Plain-text document sources >>

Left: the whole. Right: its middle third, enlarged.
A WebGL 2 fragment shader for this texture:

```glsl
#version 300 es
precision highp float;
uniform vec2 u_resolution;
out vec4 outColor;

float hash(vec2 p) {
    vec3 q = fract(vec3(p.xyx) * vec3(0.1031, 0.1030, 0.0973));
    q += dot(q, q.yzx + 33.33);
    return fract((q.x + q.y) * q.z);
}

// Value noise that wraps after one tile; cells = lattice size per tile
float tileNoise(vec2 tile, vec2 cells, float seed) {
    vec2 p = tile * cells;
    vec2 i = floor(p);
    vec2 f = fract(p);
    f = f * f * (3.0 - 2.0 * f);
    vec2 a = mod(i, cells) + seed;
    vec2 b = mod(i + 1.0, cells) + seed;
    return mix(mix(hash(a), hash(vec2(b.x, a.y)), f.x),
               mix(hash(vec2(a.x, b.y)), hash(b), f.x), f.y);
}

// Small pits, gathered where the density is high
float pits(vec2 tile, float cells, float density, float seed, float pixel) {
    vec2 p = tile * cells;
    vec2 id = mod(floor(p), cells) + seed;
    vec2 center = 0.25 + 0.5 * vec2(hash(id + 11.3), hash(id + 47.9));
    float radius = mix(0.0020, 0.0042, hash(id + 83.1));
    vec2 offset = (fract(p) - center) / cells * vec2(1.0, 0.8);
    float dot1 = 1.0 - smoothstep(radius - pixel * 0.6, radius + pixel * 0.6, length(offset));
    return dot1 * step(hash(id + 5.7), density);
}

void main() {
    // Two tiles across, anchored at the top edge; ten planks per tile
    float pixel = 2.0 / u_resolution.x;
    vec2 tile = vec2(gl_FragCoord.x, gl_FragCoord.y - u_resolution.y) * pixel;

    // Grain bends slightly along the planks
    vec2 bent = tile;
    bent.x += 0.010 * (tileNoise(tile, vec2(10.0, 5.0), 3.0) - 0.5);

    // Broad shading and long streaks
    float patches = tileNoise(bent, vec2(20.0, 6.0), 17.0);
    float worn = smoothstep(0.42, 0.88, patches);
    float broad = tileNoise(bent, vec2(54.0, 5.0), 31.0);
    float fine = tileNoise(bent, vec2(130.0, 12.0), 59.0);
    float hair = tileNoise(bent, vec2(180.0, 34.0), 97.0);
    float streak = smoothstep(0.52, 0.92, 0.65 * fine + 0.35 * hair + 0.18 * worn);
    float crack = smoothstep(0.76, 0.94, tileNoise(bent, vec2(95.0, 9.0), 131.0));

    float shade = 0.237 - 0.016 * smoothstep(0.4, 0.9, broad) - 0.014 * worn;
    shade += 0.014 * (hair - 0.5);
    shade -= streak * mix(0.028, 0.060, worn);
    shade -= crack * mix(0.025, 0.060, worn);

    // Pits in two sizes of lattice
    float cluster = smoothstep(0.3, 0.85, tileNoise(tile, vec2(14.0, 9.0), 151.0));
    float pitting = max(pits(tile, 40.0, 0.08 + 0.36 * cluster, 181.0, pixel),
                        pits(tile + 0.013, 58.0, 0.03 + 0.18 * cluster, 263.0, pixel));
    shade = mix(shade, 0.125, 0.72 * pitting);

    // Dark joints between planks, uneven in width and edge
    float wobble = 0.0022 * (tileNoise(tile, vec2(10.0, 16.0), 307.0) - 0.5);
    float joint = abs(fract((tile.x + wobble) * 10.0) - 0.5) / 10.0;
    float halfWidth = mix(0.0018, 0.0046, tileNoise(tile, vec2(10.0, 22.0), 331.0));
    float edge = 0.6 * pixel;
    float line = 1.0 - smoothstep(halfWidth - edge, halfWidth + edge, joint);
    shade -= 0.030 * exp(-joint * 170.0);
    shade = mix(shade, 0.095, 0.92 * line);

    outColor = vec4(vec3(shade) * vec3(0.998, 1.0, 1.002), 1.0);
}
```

Directions for this task >>
Which lines above include the word "edge"? Pick them out and copy them.

Task result >>
    // Two tiles across, anchored at the top edge; ten planks per tile
    // Dark joints between planks, uneven in width and edge
    float edge = 0.6 * pixel;
    float line = 1.0 - smoothstep(halfWidth - edge, halfWidth + edge, joint);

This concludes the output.